╔══

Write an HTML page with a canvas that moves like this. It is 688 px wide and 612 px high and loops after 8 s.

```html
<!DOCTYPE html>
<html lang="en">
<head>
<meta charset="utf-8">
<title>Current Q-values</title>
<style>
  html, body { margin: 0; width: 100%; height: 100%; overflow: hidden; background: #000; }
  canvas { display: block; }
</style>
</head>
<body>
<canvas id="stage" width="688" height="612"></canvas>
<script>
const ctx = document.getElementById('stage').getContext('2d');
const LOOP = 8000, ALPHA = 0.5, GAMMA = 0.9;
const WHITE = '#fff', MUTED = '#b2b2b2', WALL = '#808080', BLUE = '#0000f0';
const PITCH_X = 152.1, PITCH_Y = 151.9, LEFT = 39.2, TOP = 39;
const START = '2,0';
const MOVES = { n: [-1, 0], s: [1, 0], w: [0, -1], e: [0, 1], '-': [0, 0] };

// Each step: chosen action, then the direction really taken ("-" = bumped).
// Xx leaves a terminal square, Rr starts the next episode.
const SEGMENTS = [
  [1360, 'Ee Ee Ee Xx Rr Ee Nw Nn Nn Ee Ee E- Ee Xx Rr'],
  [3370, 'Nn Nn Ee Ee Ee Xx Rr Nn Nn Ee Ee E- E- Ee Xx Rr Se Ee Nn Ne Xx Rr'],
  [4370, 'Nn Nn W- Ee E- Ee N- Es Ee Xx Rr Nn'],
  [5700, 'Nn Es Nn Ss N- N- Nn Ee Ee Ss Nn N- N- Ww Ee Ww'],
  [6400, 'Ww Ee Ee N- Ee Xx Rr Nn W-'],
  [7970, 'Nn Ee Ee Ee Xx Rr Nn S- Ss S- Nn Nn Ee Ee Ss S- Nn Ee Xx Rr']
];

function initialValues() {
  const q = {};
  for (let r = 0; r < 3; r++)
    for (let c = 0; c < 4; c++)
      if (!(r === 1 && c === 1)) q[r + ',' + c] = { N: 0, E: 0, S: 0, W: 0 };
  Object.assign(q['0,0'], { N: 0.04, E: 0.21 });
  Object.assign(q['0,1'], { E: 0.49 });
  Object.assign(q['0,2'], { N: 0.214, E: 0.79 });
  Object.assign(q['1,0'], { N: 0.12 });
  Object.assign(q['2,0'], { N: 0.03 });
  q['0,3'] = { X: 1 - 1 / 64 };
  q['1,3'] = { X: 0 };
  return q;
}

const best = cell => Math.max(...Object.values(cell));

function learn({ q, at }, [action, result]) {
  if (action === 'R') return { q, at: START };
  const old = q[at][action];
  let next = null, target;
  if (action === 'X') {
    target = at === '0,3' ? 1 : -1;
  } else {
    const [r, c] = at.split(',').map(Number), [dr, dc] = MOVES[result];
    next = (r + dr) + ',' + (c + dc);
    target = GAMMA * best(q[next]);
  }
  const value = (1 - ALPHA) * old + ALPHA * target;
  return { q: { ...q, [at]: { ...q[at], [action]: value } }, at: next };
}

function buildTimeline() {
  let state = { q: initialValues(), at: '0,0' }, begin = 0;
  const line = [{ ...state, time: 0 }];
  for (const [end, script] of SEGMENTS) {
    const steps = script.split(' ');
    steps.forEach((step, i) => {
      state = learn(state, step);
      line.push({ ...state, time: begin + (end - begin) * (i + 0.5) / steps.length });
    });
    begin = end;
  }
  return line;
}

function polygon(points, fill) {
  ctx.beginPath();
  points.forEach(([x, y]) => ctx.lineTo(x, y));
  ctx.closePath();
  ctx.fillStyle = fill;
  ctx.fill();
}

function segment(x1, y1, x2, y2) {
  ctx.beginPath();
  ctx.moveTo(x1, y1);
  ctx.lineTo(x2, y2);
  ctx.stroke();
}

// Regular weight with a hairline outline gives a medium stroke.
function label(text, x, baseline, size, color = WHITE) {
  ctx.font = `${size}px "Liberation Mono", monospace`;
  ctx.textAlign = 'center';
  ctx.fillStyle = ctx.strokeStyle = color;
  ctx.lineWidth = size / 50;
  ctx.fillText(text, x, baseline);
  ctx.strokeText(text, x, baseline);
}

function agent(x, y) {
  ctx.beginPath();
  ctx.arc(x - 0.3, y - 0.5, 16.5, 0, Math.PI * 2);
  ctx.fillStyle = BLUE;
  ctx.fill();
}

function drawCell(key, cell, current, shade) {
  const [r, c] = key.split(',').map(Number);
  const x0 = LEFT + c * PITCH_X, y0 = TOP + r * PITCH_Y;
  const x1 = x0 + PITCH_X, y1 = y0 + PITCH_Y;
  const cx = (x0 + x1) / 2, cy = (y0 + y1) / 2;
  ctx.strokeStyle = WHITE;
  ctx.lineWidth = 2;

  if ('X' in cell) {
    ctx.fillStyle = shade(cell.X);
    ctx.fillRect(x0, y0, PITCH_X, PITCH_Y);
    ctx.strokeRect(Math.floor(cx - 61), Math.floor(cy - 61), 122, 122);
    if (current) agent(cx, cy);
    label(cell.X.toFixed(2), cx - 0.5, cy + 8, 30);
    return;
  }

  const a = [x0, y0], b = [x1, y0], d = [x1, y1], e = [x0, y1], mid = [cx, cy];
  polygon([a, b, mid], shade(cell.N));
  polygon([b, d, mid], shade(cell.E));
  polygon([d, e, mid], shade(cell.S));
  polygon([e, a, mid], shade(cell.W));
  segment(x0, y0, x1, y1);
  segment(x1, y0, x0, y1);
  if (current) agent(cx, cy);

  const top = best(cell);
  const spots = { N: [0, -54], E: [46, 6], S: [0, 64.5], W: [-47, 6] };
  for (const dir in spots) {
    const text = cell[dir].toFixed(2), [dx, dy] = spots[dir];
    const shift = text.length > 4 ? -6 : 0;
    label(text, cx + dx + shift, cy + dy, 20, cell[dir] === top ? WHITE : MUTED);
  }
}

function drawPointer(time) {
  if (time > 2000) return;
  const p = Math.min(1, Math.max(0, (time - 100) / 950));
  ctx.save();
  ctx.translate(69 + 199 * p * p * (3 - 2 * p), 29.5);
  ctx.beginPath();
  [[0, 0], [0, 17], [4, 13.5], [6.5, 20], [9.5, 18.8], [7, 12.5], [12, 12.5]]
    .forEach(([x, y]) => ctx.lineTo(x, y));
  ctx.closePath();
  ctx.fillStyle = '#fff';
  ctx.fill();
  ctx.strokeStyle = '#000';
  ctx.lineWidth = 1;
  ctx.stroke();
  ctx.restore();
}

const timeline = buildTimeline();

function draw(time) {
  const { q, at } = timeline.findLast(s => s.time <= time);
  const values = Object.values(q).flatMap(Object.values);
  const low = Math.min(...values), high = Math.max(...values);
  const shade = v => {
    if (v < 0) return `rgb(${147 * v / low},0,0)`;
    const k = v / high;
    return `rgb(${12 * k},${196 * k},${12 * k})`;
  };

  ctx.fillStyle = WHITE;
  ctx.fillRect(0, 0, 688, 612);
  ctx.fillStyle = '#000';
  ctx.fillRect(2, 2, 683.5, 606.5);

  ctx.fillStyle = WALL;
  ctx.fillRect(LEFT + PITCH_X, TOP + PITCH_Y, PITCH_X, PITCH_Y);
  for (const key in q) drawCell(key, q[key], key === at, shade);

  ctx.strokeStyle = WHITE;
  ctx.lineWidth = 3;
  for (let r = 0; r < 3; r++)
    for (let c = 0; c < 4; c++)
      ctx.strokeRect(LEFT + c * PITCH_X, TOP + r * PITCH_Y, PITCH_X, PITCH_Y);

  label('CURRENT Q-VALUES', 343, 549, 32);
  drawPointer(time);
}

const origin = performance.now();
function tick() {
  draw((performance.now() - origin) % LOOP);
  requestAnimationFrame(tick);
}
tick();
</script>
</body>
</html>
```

╚══

When a line in the material above holds the word "return", copy that line.

  return q;
  if (action === 'R') return { q, at: START };
  return { q: { ...q, [at]: { ...q[at], [action]: value } }, at: next };
  return line;
    return;
  if (time > 2000) return;
    if (v < 0) return `rgb(${147 * v / low},0,0)`;
    return `rgb(${12 * k},${196 * k},${12 * k})`;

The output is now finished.